__Goal of the exercise__. What you return must match the entries word for word, minus the pictures.

__Given records__.
******

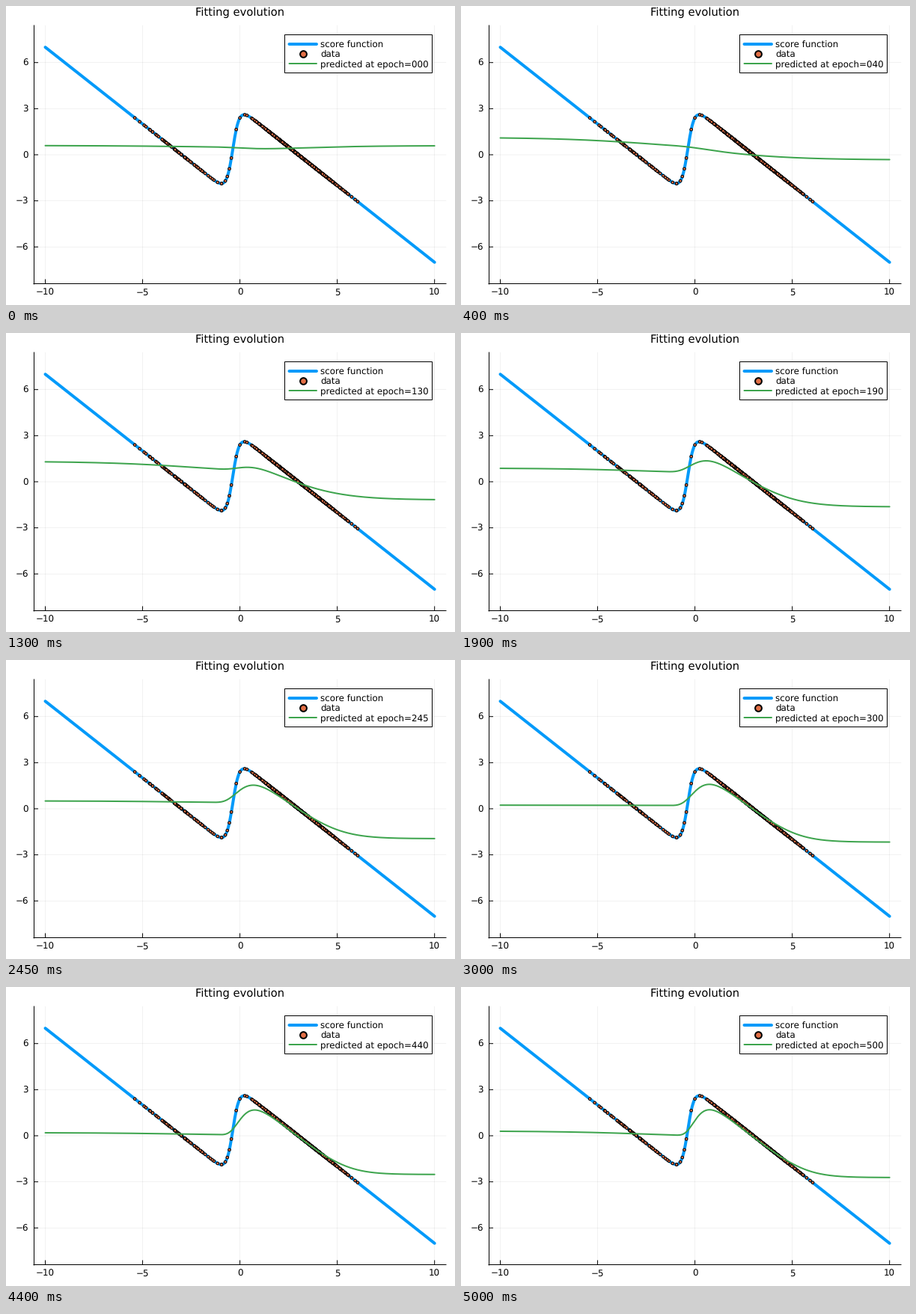
Write a matplotlib script that moves like this. It is 600 px wide and 400 px high and loops after 5050 ms.

```python
import numpy as np
import matplotlib.pyplot as plt
from matplotlib.animation import FuncAnimation
from matplotlib.patches import Rectangle

W, H, DPI = 600, 400, 100
PT = 72 / DPI                      # points per pixel
FRAMES, STEP = 101, 50
BLUE, ORANGE, GREEN = "#009AFA", "#E26F46", "#3DA44D"

plt.rcParams.update({"font.family": "DejaVu Sans", "path.snap": False,
                     "text.hinting": "no_hinting"})
fig = plt.figure(figsize=(W / DPI, H / DPI), dpi=DPI, facecolor="white")
ax = fig.add_axes([0, 0, 1, 1])
ax.set(xlim=(0, W), ylim=(H, 0))
ax.axis("off")


def px(x):
    return 312.6 + 26.01 * np.asarray(x)


def py(y):
    return 199.0 - 20.55 * np.asarray(y)


def score(x):
    """Score of 0.1 N(-3, 1) + 0.9 N(3, 1)."""
    return 3 * np.tanh(3 * x + 0.5 * np.log(9)) - x


def line(x, y, color, width, z, **kw):
    return ax.plot(x, y, color=color, lw=width * PT, zorder=z, **kw)[0]


def text(x, y, s, size, ha="left"):
    return ax.text(x, y, s, fontsize=size * PT, ha=ha, va="baseline", zorder=9)


def dots(x, y, size, edge, z):
    ax.scatter(x, y, s=np.full(len(x), (size * PT) ** 2), c=ORANGE,
               edgecolors="black", linewidths=edge * PT, zorder=z)


# axes
for v in range(-10, 11, 5):
    x = px(v)
    line([x, x], [26, 371], "black", 0.5, 1, alpha=0.1)
    line([x, x], [371.5, 366], "black", 1, 2)
    text(x, 387, f"{v}".replace("-", "\u2212"), 11.9, "center")
for v in range(-6, 7, 3):
    y = py(v)
    line([37, 588], [y, y], "black", 0.5, 1, alpha=0.1)
    line([37.5, 42.5], [y, y], "black", 1, 2)
    text(30, y + 4.4, f"{v}".replace("-", "\u2212"), 11.9, "right")
line([37.5, 37.5], [26, 372], "black", 1, 2)
line([37, 588], [371.5, 371.5], "black", 1, 2)
text(312.6, 13, "Fitting evolution", 14.7, "center")

# score function and samples
grid = np.linspace(-10, 10, 500)
line(px(grid), py(score(grid)), BLUE, 4, 3, solid_capstyle="round")

rng = np.random.default_rng(4)
left, right = rng.normal(-3, 1, 75), rng.normal(3, 1, 890)
data = np.concatenate([
    [-5.4, -5.15, -4.92], left[(left > -4.9) & (left < -0.9)],
    np.linspace(-0.75, -0.44, 4), [-0.19, 0, 0.25, 0.36],
    right[(right > 0.6) & (right < 5.6)], [5.74, 5.92, 6.05]])
dots(px(data), py(score(data)), 3.6, 1, 4)

# fitted curve: key values over training, the rest follows from the epoch
EPOCHS = np.array([0, 40, 130, 190, 300, 380, 500])
LEFT_END = np.array([.60, 1.13, 1.33, .89, .235, .14, .31])
LEFT_DROP = np.array([.16, .90, .85, .42, .04, .05, .45])
RIGHT_END = np.array([.59, -.33, -1.18, -1.63, -2.17, -2.34, -2.72])
BEND = np.array([4.6, 4.6, 4.05, 4.62, 5.1, 5.25, 5.6])


def ease(t, values):
    """Smooth cubic path through the key values."""
    m = np.gradient(values, EPOCHS)
    i = min(np.searchsorted(EPOCHS, t, side="right"), len(EPOCHS) - 1) - 1
    h = EPOCHS[i + 1] - EPOCHS[i]
    u = (t - EPOCHS[i]) / h
    return (values[i] * (1 + 2 * u) * (1 - u) ** 2
            + values[i + 1] * u * u * (3 - 2 * u)
            + h * u * (1 - u) * (m[i] * (1 - u) - m[i + 1] * u))


def predict(x, epoch):
    """Gentle left branch, switching to a falling line that levels off."""
    slope = 1.065 * (1 - np.exp(-(epoch / 120) ** 1.5)) - 0.065
    soft = 2 - 1.2 * slope ** 2
    low = ease(epoch, LEFT_END) - ease(epoch, LEFT_DROP) / (1 + np.exp(-(x + 2) / 2.5))
    fall = ease(epoch, RIGHT_END) + slope * soft * np.logaddexp(
        0, (ease(epoch, BEND) - x) / soft)
    steep = 0.95 + epoch / 450
    start = 0.21 - 0.18 * np.tanh((epoch - 155) / 25)
    gate = np.exp(-np.exp(-steep * (x - start)))
    return low + (fall - low) * gate


fit = line(px(grid), py(grid), GREEN, 2, 5, solid_capstyle="round")

# legend
ax.add_patch(Rectangle((372.5, 38.5), 197, 51, fc="white", ec="black",
                       lw=1 * PT, zorder=7))
line([378.5, 415], [51, 51], BLUE, 4, 8, solid_capstyle="round")
dots([396.6], [64], 8.8, 2, 8)
line([378.5, 415], [77, 77], GREEN, 2, 8, solid_capstyle="round")
text(420, 55, "score function", 11.9)
text(420, 68, "data", 11.9)
label = text(420, 81, "", 11.9)


def draw(k):
    epoch = 5 * k
    fit.set_ydata(py(predict(grid, epoch)))
    label.set_text(f"predicted at epoch={epoch:03d}")
    return fit, label


anim = FuncAnimation(fig, draw, frames=FRAMES, interval=STEP, repeat=True,
                     repeat_delay=0, blit=False)
plt.show()
```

******

__Exercise result__.
Write a matplotlib script that moves like this. It is 600 px wide and 400 px high and loops after 5050 ms.

```python
import numpy as np
import matplotlib.pyplot as plt
from matplotlib.animation import FuncAnimation
from matplotlib.patches import Rectangle

W, H, DPI = 600, 400, 100
PT = 72 / DPI                      # points per pixel
FRAMES, STEP = 101, 50
BLUE, ORANGE, GREEN = "#009AFA", "#E26F46", "#3DA44D"

plt.rcParams.update({"font.family": "DejaVu Sans", "path.snap": False,
                     "text.hinting": "no_hinting"})
fig = plt.figure(figsize=(W / DPI, H / DPI), dpi=DPI, facecolor="white")
ax = fig.add_axes([0, 0, 1, 1])
ax.set(xlim=(0, W), ylim=(H, 0))
ax.axis("off")


def px(x):
    return 312.6 + 26.01 * np.asarray(x)


def py(y):
    return 199.0 - 20.55 * np.asarray(y)


def score(x):
    """Score of 0.1 N(-3, 1) + 0.9 N(3, 1)."""
    return 3 * np.tanh(3 * x + 0.5 * np.log(9)) - x


def line(x, y, color, width, z, **kw):
    return ax.plot(x, y, color=color, lw=width * PT, zorder=z, **kw)[0]


def text(x, y, s, size, ha="left"):
    return ax.text(x, y, s, fontsize=size * PT, ha=ha, va="baseline", zorder=9)


def dots(x, y, size, edge, z):
    ax.scatter(x, y, s=np.full(len(x), (size * PT) ** 2), c=ORANGE,
               edgecolors="black", linewidths=edge * PT, zorder=z)


# axes
for v in range(-10, 11, 5):
    x = px(v)
    line([x, x], [26, 371], "black", 0.5, 1, alpha=0.1)
    line([x, x], [371.5, 366], "black", 1, 2)
    text(x, 387, f"{v}".replace("-", "\u2212"), 11.9, "center")
for v in range(-6, 7, 3):
    y = py(v)
    line([37, 588], [y, y], "black", 0.5, 1, alpha=0.1)
    line([37.5, 42.5], [y, y], "black", 1, 2)
    text(30, y + 4.4, f"{v}".replace("-", "\u2212"), 11.9, "right")
line([37.5, 37.5], [26, 372], "black", 1, 2)
line([37, 588], [371.5, 371.5], "black", 1, 2)
text(312.6, 13, "Fitting evolution", 14.7, "center")

# score function and samples
grid = np.linspace(-10, 10, 500)
line(px(grid), py(score(grid)), BLUE, 4, 3, solid_capstyle="round")

rng = np.random.default_rng(4)
left, right = rng.normal(-3, 1, 75), rng.normal(3, 1, 890)
data = np.concatenate([
    [-5.4, -5.15, -4.92], left[(left > -4.9) & (left < -0.9)],
    np.linspace(-0.75, -0.44, 4), [-0.19, 0, 0.25, 0.36],
    right[(right > 0.6) & (right < 5.6)], [5.74, 5.92, 6.05]])
dots(px(data), py(score(data)), 3.6, 1, 4)

# fitted curve: key values over training, the rest follows from the epoch
EPOCHS = np.array([0, 40, 130, 190, 300, 380, 500])
LEFT_END = np.array([.60, 1.13, 1.33, .89, .235, .14, .31])
LEFT_DROP = np.array([.16, .90, .85, .42, .04, .05, .45])
RIGHT_END = np.array([.59, -.33, -1.18, -1.63, -2.17, -2.34, -2.72])
BEND = np.array([4.6, 4.6, 4.05, 4.62, 5.1, 5.25, 5.6])


def ease(t, values):
    """Smooth cubic path through the key values."""
    m = np.gradient(values, EPOCHS)
    i = min(np.searchsorted(EPOCHS, t, side="right"), len(EPOCHS) - 1) - 1
    h = EPOCHS[i + 1] - EPOCHS[i]
    u = (t - EPOCHS[i]) / h
    return (values[i] * (1 + 2 * u) * (1 - u) ** 2
            + values[i + 1] * u * u * (3 - 2 * u)
            + h * u * (1 - u) * (m[i] * (1 - u) - m[i + 1] * u))


def predict(x, epoch):
    """Gentle left branch, switching to a falling line that levels off."""
    slope = 1.065 * (1 - np.exp(-(epoch / 120) ** 1.5)) - 0.065
    soft = 2 - 1.2 * slope ** 2
    low = ease(epoch, LEFT_END) - ease(epoch, LEFT_DROP) / (1 + np.exp(-(x + 2) / 2.5))
    fall = ease(epoch, RIGHT_END) + slope * soft * np.logaddexp(
        0, (ease(epoch, BEND) - x) / soft)
    steep = 0.95 + epoch / 450
    start = 0.21 - 0.18 * np.tanh((epoch - 155) / 25)
    gate = np.exp(-np.exp(-steep * (x - start)))
    return low + (fall - low) * gate


fit = line(px(grid), py(grid), GREEN, 2, 5, solid_capstyle="round")

# legend
ax.add_patch(Rectangle((372.5, 38.5), 197, 51, fc="white", ec="black",
                       lw=1 * PT, zorder=7))
line([378.5, 415], [51, 51], BLUE, 4, 8, solid_capstyle="round")
dots([396.6], [64], 8.8, 2, 8)
line([378.5, 415], [77, 77], GREEN, 2, 8, solid_capstyle="round")
text(420, 55, "score function", 11.9)
text(420, 68, "data", 11.9)
label = text(420, 81, "", 11.9)


def draw(k):
    epoch = 5 * k
    fit.set_ydata(py(predict(grid, epoch)))
    label.set_text(f"predicted at epoch={epoch:03d}")
    return fit, label


anim = FuncAnimation(fig, draw, frames=FRAMES, interval=STEP, repeat=True,
                     repeat_delay=0, blit=False)
plt.show()
```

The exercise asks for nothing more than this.